Monday, March 30, 2009
Robert Ford: the new face of the Sanford crowd
State Senator Robert Ford is one of the true characters of Southern politics. He always knows how to go out and get some money. Back in the 1990s, video poker was handing out money in various ways to anyone who supported it. Robert Ford was there. Now, that the Sanford/Howard Rich/SCRG crowd is handing out money to whomever supports funding private schools with public tax dollars, Robert Ford is on board. At least Ford does not claim to be a true conservative or true Republican.
Robert Ford is embracing the pseudo conservative concept of spending tax money on private schools by saying that it will help poor children. It is the same mantra that big government liberals use to get tax money every time. They are eager to spend that tax money, without even knowing if the program will work to solve the problem that they claim to want to solve.
Robert Ford and the RINOs who support his spending of taxpayer money on private education do not even pause to consider how their program really will not work. A $4000 tax credit for private school tuition will not empower poor children to go to private schools. In most private schools $4000 will not even cover a semester of tuition. Further, a family would have to have the money to spend in the first place during a year to file for the tax credit at the end of the year.
Also, a growing number of private schools are not too keen on the idea.
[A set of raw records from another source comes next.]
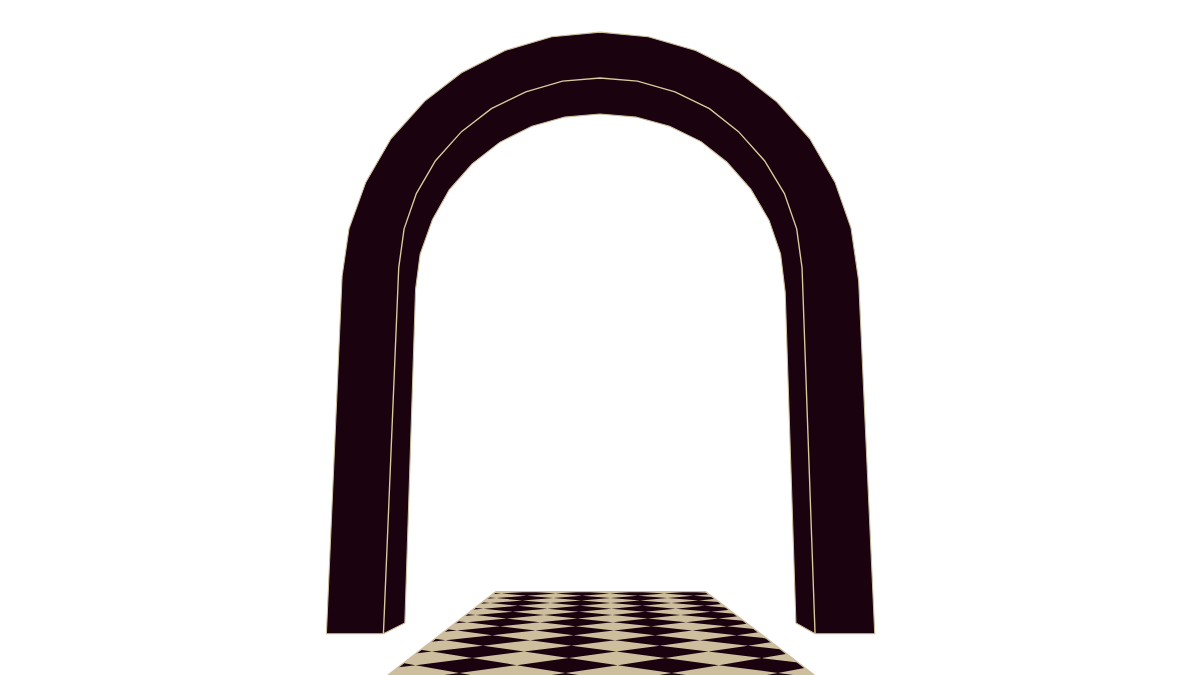
<!DOCTYPE html>
<html lang="en">
<head>
<meta charset="utf-8">
<title>Archway and tiled floor</title>
<style>
:root {
  --paper: #ffffff;
  --ink: #1a020e;
  --sand: #cdbe9e;
  --edge: #d9c99c;
}
html, body { margin: 0; padding: 0; background: var(--paper); overflow: hidden; }
.stage { width: 1200px; height: 675px; overflow: hidden; }
.stage svg { display: block; width: 1200px; height: 675px; }
.arch-body { fill: var(--ink); stroke: var(--sand); stroke-width: 1.4; }
.arch-rim { fill: none; stroke: var(--edge); stroke-width: 1.8; }
.floor-base { fill: var(--sand); }
.floor-tiles { fill: var(--ink); }
.floor-border { fill: none; stroke: var(--sand); stroke-width: 1.8; }
</style>
</head>
<body>
<main class="stage">
<svg viewBox="0 0 1568 882" role="img" aria-label="Dark round archway over a diamond-tiled floor in perspective">
  <defs>
    <clipPath id="floor-area">
      <path d="M648 773H922L1064 882H507Z"/>
    </clipPath>
    <path id="tile-column" d="M0 235 73 223.1 0 211.8-73 223.1Z
      M0 211.8 66 201.6 0 192.4-66 201.6Z
      M0 192.4 60.2 183.9 0 176.2-60.2 183.9Z
      M0 176.2 55.4 169.1 0 162.5-55.4 169.1Z
      M0 162.5 51.2 156.5 0 150.8-51.2 156.5Z
      M0 150.8 47.7 145.6 0 140.7-47.7 145.6Z
      M0 140.7 44.6 136.2 0 131.9-44.6 136.2Z
      M0 131.9 41.9 127.8 0 124.1-41.9 127.8Z
      M0 124.1 39.5 120.5 0 117.1-39.5 120.5Z
      M0 117.1 37.3 114 0 110.9-37.3 114Z
      M0 110.9 35.4 108.1 0 105.4-35.4 108.1Z"/>
  </defs>

  <g id="floor">
    <g clip-path="url(#floor-area)">
      <path class="floor-base" d="M648 773H922L1064 882H507Z"/>
      <g class="floor-tiles" transform="translate(785 667.5)">
        <use href="#tile-column" transform="matrix(1 0 -1.5275 1 0 0)"/>
        <use href="#tile-column" transform="matrix(1 0 -0.8725 1 0 0)"/>
        <use href="#tile-column" transform="matrix(1 0 -0.2175 1 0 0)"/>
        <use href="#tile-column" transform="matrix(1 0 0.4375 1 0 0)"/>
        <use href="#tile-column" transform="matrix(1 0 1.0925 1 0 0)"/>
      </g>
    </g>
    <path class="floor-border" d="M507 882 648 773H922L1064 882"/>
  </g>

  <g id="arch">
    <path class="arch-body" d="M426.500 828 447 361 456 299 478 238 511 181 555 132 603 95 660 66 721 48 784 42 847 48 909 66 965 94 1015 133 1058 181 1091 238 1112 298 1122 367 1143 828H1065L1040 814 1026 382 1020 332 1005 288 981 247 950 212 916 185 875 165 831 153 784 149 738 153 695 165 653 186 617 214 587 248 565 287 549 332 543 378 529 814 501 828Z"/>
    <path class="arch-rim" d="M501 828 521 350 528 299 544 253 569 210 603 172 642 142 687 120 735 106 784 102 833 106 882 120 927 142 965 172 999 210 1025 253 1041 299 1048 350 1065 828"/>
  </g>
</svg>
</main>
</body>
</html>
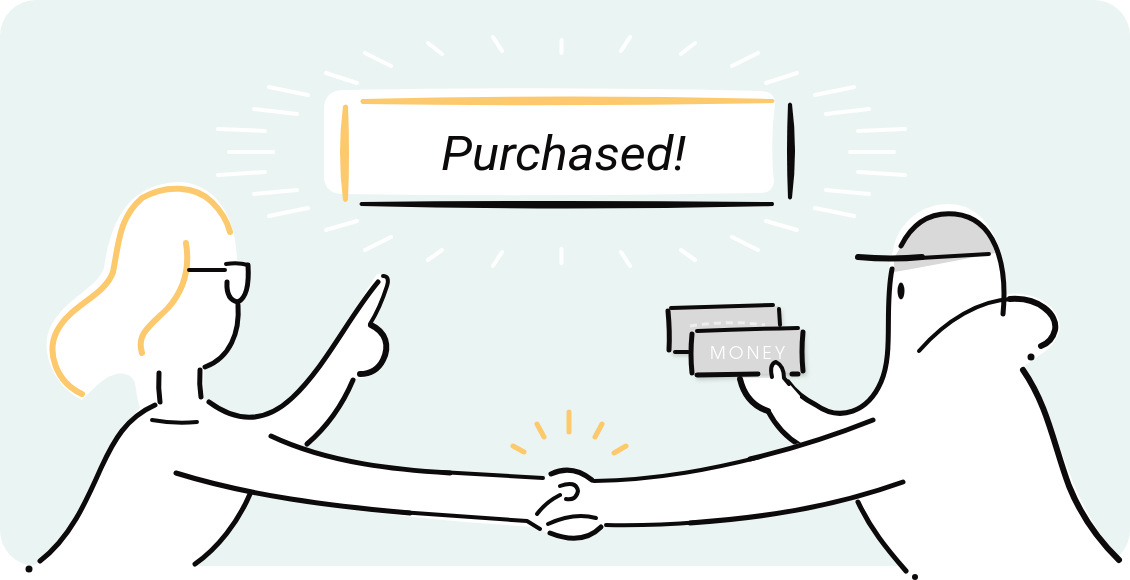
<!DOCTYPE html>
<html lang="en">
<head>
<meta charset="utf-8">
<title>Purchased!</title>
<style>
:root { --mint: #eaf4f2; --ink: #0d0a0b; --gold: #fdc96d; --grey: #d9d9d9; --paper: #fff; }
html, body { margin: 0; background: var(--paper); overflow: hidden; }
svg { display: block; width: 1130px; height: 580px; }
.panel { fill: var(--mint); }
.paper { fill: var(--paper); }
.ink, .gold, .rays, .sparks { fill: none; stroke-linecap: round; stroke-linejoin: round; }
.ink { stroke: var(--ink); stroke-width: 5; }
.gold { stroke: var(--gold); stroke-width: 6; }
.thin { stroke-width: 4; }
.bold { stroke-width: 6; }
.rays { stroke: var(--paper); stroke-width: 4; }
.sparks { stroke: var(--gold); stroke-width: 5; }
.fill-ink { fill: var(--ink); }
.fill-gold { fill: var(--gold); }
.grey { fill: var(--grey); }
.title { font: italic 400 47px Roboto, "Open Sans", sans-serif; fill: var(--ink); }
.money { font: 500 17px "TeX Gyre Adventor", Lato, sans-serif; fill: var(--paper); }
</style>
</head>
<body>
<svg viewBox="0 0 1130 580" role="img" aria-label="Two people shake hands over a completed purchase">
  <defs>
    <g id="rays-half">
      <path d="M493 37l9 14M428 43l14 11M365 53l26 13M326 73l31 10M269 87l39 8M254 109l43 5M218 129l47 2M229 152h44M218 175l47-3M254 194l43-4M269 216l39-8M326 230l31-9M365 250l26-13M428 260l14-10M493 266l9-14"/>
    </g>
    <filter id="note-shadow" x="-10%" y="-20%" width="125%" height="150%">
      <feDropShadow dx="3" dy="4" stdDeviation="2" flood-color="#8a9593" flood-opacity=".45"/>
    </filter>
  </defs>

  <rect class="panel" width="1130" height="566" rx="36"/>

  <g id="sign">
    <g class="rays">
      <use href="#rays-half"/>
      <use href="#rays-half" transform="translate(1123 0) scale(-1 1)"/>
      <path d="M561.5 40v13M561.5 249v14"/>
    </g>
    <path class="paper" d="M342 90Q560 86 762 91Q775 92 775 104Q770 142 774 182Q773 193 760 193Q550 197 340 194Q325 192 324 178V106Q326 91 342 90Z"/>
    <path class="fill-gold" d="M362 99Q568 94 773 99Q776 101 773 103Q568 107 362 104Q359 101 362 99Z"/>
    <path class="fill-gold" d="M343 106Q346 103 348 106Q350 153 348 200Q345 204 343 200Q337 153 343 106Z"/>
    <path class="fill-ink" d="M361 202Q560 200 773 202Q775 204 773 206Q568 211 361 206Q358 204 361 202Z"/>
    <path class="fill-ink" d="M788 104Q790 101 792 104Q798 150 792 198Q790 201 788 198Q786 150 788 104Z"/>
    <text class="title" x="441" y="170" textLength="245" lengthAdjust="spacingAndGlyphs">Purchased!</text>
  </g>

  <g id="buyer">
    <path class="paper" d="M82 400C52 385 40 350 50 328C64 298 96 290 104 268C112 210 136 184 178 182C212 182 236 212 237 260L250 263Q252 300 240 302C242 330 230 362 204 368L203 398C235 424 268 424 300 394C332 362 352 310 377 274Q392 272 388 286L372 325C388 330 392 346 384 362Q376 378 355 379C342 406 326 428 302 445L250 494C236 526 216 550 192 568L190 580H24L30 568C76 540 88 490 108 454C118 432 130 418 140 408C134 388 138 380 128 375C112 368 96 386 82 400Z"/>
    <g class="gold">
      <path d="M82 394C56 382 46 352 57 331C70 305 105 296 113 272C119 242 119 218 142 198C166 184 196 186 212 202Q226 216 230 232"/>
      <path d="M186 243C190 268 184 290 168 308C150 326 136 334 142 353"/>
    </g>
    <g class="ink">
      <path class="thin" d="M189 270H225M226 264Q238 262 248 265"/>
      <path d="M248 265Q250 296 238 302Q226 300 227 282"/>
      <path d="M238 305C240 332 230 358 205 367"/>
      <path d="M159 373Q158 388 160 402M200 370Q199 384 201 397"/>
      <path class="thin" d="M152 420Q174 424 197 422"/>
      <path d="M155 405C126 418 114 440 101 468C86 502 70 538 40 561"/>
      <path d="M209 402C236 422 264 424 292 398C326 366 348 318 378 282"/>
      <path class="thin" d="M383 276Q390 276 387 286Q380 308 370 324"/>
      <path class="bold" d="M371 325C386 332 390 346 383 360Q376 374 360 374"/>
      <path d="M353 380C342 406 328 426 307 444"/>
      <path d="M250 494C238 522 218 548 195 564"/>
    </g>
    <circle class="fill-ink" cx="29" cy="569" r="3.5"/>
  </g>

  <g id="seller">
    <path class="paper" d="M893 250C898 222 922 204 948 204C982 204 1005 236 1006 294C1036 290 1062 308 1060 330Q1054 348 1038 356L1022 368C1062 418 1062 500 1124 562V580H920C890 554 870 528 857 499L800 447Q784 432 770 412Q744 404 738 376L775 360Q784 380 794 388C820 412 848 418 864 403C894 376 886 330 889 268Z"/>
    <path class="grey" d="M900 248C908 226 928 214 950 214C974 214 990 230 995 253Q930 266 894 272V258Z"/>
    <g class="ink">
      <path d="M901 246C914 220 934 212 955 214C994 218 1008 262 1003 314"/>
      <path class="bold" d="M858 257Q892 260 922 257"/>
      <path class="thin" d="M920 258L989 254"/>
      <path d="M892 269C884 310 894 352 881 382C868 412 840 422 816 405Q798 396 788 382"/>
      <path class="thin" d="M919 351C946 320 980 300 1012 299"/>
      <path class="bold" d="M1010 299C1038 297 1058 314 1055 330Q1052 342 1041 346"/>
      <path class="bold" d="M1023 370C1048 406 1054 446 1069 486Q1086 528 1119 560"/>
      <path d="M858 502C870 528 886 548 906 571"/>
    </g>
    <ellipse class="fill-ink" cx="901" cy="291" rx="3.5" ry="8.5"/>
    <circle class="fill-ink" cx="1031" cy="357" r="3.5"/>
    <circle class="fill-ink" cx="915" cy="577" r="3"/>
  </g>

  <g id="banknotes">
    <g filter="url(#note-shadow)">
      <path class="grey" d="M668 309L779 306L780 330L693 333V352H670Z"/>
      <path class="grey" d="M692 332L802 329L804 372L694 376Z"/>
    </g>
    <path d="M690 326Q728 320 765 325" fill="none" stroke="#eeeeee" stroke-width="3" stroke-dasharray="7 5"/>
    <g class="ink">
      <path class="thin" d="M671 308L773 305M675 352H688M779 309L780 325"/>
      <path d="M668 311Q670 332 669 350"/>
      <path class="thin" d="M697 331Q750 329 798 328"/>
      <path d="M692 334Q690 354 692 373M803 332Q801 352 803 371M697 375L758 374M792 374H798"/>
    </g>
    <text class="money" x="710" y="359" textLength="75">MONEY</text>
    <path class="paper" d="M740 378H772Q770 364 777 362Q784 362 786 380L800 396L798 440Q784 430 770 411Q746 404 740 378Z"/>
    <g class="ink">
      <path class="bold" d="M740 379Q746 404 768 411"/>
      <path d="M768 411Q780 434 801 446"/>
      <path class="thin" d="M772 377Q769 364 776 362Q784 366 784 378L789 384"/>
    </g>
  </g>

  <g id="handshake">
    <path class="paper" d="M176 473L271 436C350 470 450 472 543 478Q572 458 594 481C690 480 790 446 873 420L903 482C800 514 704 526 604 525Q574 556 538 527C410 520 280 504 176 473Z"/>
    <g class="ink">
      <path d="M271 436C330 464 400 470 450 473"/>
      <path class="thin" d="M440 472L543 478"/>
      <path d="M176 473C250 496 330 506 410 513"/>
      <path class="thin" d="M400 512L527 521L540 529"/>
      <path class="thin" d="M594 481C660 480 716 468 760 457"/>
      <path d="M750 459C800 447 838 434 873 420"/>
      <path d="M903 482C830 508 760 518 690 523"/>
      <path class="thin" d="M700 522Q650 526 606 525"/>
      <path d="M551 474Q572 464 592 480"/>
      <path class="thin" d="M560 486Q576 480 578 491Q576 501 566 499M560 495Q546 502 537 514"/>
      <path class="thin" d="M548 524Q574 512 596 518"/>
      <path d="M550 533Q582 546 601 527"/>
    </g>
    <path class="sparks" d="M513 446L524 452M537 424L544 437M569 412V432M602 424L595 437M626 446L614 453"/>
  </g>
</svg>
</body>
</html>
Their student bodies are limited and many don’t have the capacity to accept new students. Further, there is concern that with government money eventually comes government regulation. That is what happened to private colleges and universities that accepted federal and state tuition assistance programs.
Also, public schools are obligated to provide educational opportunities for the most difficult of students. The physically and mentally challenged, the unruly, the mentally ill, all are to provided some sort of public education. So, if the parents of such a child could scrape up the money with the tax credit assistance, chances are most private schools would deny them admittance. Thus, their child would be left in the same public school with less money.
Then, there is the argument that the money should follow the child. Fair enough. If people have no children in public or private schools, can they be exempt from paying any taxes towards public schools or taxes for private school tuition tax credits? That is where the money should follow the child logic eventually flows to. (For those who think that notion is silly, remember that the TERI program was meant just for teachers but the courts ruled it had to apply to all participants in the state retirement system, and that nearly broke the state.)
Further, do those who support Ford’s bill really believe that it will lead in smaller government spending? Politicians and lobbyists will find a way to replace the money lost from the public education money spent on private school tax credits. Thus, we will have the status quo in public education plus a new government spending plan to assist private schools. It is baffling how so many who see the Earned Income Tax Credit as a government spending plan do not see a private school tuition tax credit as the same.
Even worse, it is a government spending plan that will not help those it claims it will and will do nothing to bring about the needed reforms to public education. It is fitting a liberal Democrat who seems to always be under the influence of the big money spenders of the day is heading the effort this year. It is telling that the Sanford crowd embraces him so eagerly. It seems a lot less about children and a lot more about getting campaign money.